January/February 2024

Greetings Enchanted Nature Community

Please enjoy our latest  issue of The Enchanted Nature Newsletter.

We hope that you are enjoying your holiday season filled with excellent health, joy, and time spent with those you love.

The Fruits of Labor


"Freedom is not procured by a full enjoyment of

what is desired, but by controlling the desire.


Greetings Enchanted Nature Community,

We hope that your new year has begun with pleasant days, joy, excellent health, and time spent with those you love. Having spoken with some of you, we know that there have been challenges and we wish every one of you improvements, healing, and happiness.


We spend so much time laying down roots, feeding ourselves, growing, and then eventually for a brief moment, there is a flower that emerges. Blooms don't last long though and are actually quite ephemeral. It can be hard to enjoy the effort and labors of building, growing, and repairing. How often do we spend more time preparing a meal than eating it? Why does it seem that the enjoyment requires so much effort? We all need to exercise our "enjoyment" muscles and find more joy in our daily lives. It's there, hiding in a patch of moss, raindrops dripping from a tree branch, and in the people that we meet each day.

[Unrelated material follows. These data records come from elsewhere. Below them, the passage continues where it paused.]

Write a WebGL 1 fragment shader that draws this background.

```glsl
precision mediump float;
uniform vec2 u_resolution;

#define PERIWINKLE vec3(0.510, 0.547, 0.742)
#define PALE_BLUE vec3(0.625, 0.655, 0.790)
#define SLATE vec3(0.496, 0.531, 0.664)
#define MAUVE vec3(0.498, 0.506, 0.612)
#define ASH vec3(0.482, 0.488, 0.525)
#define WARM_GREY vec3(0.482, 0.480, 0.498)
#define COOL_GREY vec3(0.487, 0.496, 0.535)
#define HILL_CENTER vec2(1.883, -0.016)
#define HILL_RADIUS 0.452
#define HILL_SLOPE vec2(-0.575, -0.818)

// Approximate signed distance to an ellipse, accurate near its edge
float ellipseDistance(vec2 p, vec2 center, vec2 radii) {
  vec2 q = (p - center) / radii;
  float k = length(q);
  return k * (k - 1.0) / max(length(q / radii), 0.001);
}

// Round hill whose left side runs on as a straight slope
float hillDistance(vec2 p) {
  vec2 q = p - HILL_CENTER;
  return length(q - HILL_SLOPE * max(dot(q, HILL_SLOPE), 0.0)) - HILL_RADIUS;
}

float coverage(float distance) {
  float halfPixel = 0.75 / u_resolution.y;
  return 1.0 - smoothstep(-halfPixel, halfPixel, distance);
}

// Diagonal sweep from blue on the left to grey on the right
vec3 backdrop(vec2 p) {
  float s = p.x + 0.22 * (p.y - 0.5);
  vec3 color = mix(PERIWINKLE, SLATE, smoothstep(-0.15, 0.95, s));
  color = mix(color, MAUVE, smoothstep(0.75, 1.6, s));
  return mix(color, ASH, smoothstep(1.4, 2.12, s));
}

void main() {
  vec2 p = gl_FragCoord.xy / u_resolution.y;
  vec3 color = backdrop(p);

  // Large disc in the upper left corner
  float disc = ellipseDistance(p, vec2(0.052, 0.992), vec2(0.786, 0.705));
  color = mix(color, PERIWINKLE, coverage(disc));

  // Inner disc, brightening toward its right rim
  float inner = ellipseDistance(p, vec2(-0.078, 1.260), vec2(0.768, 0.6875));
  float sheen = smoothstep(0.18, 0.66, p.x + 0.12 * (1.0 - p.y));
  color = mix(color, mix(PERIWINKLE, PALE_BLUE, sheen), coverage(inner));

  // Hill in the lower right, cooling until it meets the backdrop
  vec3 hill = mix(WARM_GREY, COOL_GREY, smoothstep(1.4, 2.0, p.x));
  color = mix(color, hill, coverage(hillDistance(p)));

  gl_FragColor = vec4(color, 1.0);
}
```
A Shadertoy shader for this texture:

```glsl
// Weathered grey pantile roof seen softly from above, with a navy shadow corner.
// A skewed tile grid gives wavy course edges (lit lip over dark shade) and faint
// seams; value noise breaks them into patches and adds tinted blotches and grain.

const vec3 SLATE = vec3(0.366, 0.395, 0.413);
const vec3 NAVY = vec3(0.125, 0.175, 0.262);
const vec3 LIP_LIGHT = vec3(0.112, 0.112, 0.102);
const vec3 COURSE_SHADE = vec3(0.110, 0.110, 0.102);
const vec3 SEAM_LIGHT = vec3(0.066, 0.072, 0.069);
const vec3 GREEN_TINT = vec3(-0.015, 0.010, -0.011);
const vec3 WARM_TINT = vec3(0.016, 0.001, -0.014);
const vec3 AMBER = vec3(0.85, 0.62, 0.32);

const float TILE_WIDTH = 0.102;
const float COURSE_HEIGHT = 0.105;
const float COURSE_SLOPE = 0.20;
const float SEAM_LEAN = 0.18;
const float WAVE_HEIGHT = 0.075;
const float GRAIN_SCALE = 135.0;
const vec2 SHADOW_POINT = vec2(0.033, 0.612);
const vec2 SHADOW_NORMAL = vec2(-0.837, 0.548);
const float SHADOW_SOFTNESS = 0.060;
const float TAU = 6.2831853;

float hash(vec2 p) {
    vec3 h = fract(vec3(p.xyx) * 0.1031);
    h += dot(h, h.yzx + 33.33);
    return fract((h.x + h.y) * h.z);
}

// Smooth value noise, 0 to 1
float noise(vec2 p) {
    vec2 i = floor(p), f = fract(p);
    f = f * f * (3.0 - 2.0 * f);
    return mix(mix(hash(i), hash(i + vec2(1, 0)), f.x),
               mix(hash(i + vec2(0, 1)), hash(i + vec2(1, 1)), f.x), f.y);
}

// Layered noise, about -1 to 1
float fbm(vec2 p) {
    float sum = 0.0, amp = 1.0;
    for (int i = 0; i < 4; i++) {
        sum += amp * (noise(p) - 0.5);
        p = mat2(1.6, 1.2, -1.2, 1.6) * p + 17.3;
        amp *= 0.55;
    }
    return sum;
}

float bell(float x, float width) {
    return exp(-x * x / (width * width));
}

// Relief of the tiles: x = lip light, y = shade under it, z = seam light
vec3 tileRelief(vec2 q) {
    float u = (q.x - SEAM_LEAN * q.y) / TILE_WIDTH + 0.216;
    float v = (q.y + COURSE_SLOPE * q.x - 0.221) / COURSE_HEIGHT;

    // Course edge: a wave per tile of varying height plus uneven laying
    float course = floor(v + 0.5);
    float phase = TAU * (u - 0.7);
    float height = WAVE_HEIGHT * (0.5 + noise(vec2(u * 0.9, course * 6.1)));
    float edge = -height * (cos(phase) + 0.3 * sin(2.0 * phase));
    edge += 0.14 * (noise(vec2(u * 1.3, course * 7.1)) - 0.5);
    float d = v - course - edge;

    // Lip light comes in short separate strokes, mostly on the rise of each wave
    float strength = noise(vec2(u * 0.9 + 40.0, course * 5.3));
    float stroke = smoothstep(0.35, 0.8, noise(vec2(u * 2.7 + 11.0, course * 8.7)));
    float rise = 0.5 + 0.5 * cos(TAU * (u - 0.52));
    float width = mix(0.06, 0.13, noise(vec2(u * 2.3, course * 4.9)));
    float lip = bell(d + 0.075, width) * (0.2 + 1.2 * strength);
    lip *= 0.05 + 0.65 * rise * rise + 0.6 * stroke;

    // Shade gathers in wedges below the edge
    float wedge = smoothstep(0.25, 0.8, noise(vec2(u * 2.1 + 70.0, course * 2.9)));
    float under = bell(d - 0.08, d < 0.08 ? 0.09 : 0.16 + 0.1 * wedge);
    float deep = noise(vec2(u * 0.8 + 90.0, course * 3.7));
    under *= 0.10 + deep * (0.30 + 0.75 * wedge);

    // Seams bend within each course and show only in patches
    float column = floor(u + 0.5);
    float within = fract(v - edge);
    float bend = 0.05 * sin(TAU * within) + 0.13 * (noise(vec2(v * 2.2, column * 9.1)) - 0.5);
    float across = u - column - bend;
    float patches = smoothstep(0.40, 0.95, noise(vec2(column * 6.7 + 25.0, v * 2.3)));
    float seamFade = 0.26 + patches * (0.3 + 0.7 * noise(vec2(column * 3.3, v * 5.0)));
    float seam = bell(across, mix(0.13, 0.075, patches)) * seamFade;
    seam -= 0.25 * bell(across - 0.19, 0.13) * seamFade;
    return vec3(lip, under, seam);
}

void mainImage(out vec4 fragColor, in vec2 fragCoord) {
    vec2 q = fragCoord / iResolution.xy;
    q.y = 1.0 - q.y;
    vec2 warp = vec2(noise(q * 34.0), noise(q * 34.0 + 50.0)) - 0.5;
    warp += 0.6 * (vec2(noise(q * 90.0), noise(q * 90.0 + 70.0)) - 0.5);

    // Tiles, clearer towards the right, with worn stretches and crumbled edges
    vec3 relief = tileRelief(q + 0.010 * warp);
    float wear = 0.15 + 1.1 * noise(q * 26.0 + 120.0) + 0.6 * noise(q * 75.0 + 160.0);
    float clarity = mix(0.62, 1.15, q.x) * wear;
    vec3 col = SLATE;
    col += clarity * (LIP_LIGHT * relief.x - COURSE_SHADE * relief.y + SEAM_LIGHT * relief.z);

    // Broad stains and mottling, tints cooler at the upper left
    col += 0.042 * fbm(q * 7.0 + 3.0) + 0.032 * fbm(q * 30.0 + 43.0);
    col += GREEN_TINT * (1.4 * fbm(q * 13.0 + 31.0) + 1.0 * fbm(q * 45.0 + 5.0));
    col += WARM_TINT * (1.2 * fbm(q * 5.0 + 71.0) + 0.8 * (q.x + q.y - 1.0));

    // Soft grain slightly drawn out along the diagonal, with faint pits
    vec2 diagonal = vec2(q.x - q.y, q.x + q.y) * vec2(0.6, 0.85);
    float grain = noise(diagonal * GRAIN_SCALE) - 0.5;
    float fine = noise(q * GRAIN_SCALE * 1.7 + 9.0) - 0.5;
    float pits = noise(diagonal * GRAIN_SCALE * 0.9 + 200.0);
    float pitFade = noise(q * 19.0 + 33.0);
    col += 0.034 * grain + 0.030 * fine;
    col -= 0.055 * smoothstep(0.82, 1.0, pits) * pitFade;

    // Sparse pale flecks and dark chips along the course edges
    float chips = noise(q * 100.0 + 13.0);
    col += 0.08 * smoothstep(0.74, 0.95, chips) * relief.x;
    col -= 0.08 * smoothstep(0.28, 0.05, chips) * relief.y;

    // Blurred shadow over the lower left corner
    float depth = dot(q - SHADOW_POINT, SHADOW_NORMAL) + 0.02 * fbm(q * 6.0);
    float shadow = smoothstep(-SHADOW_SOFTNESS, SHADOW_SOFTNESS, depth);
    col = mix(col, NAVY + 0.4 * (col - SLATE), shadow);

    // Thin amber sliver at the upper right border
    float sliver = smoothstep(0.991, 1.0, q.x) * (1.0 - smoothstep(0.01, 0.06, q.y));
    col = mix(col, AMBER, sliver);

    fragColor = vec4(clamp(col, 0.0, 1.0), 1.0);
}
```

If you're craving some nature or know somebody that is, come and be enchanted by nature with us:

From Our Readers

We truly appreciate your contributions!

You make The Enchanted Nature Newsletter more interesting for the community.

If any of you see anything enchanting in nature, take a picture and please send it along.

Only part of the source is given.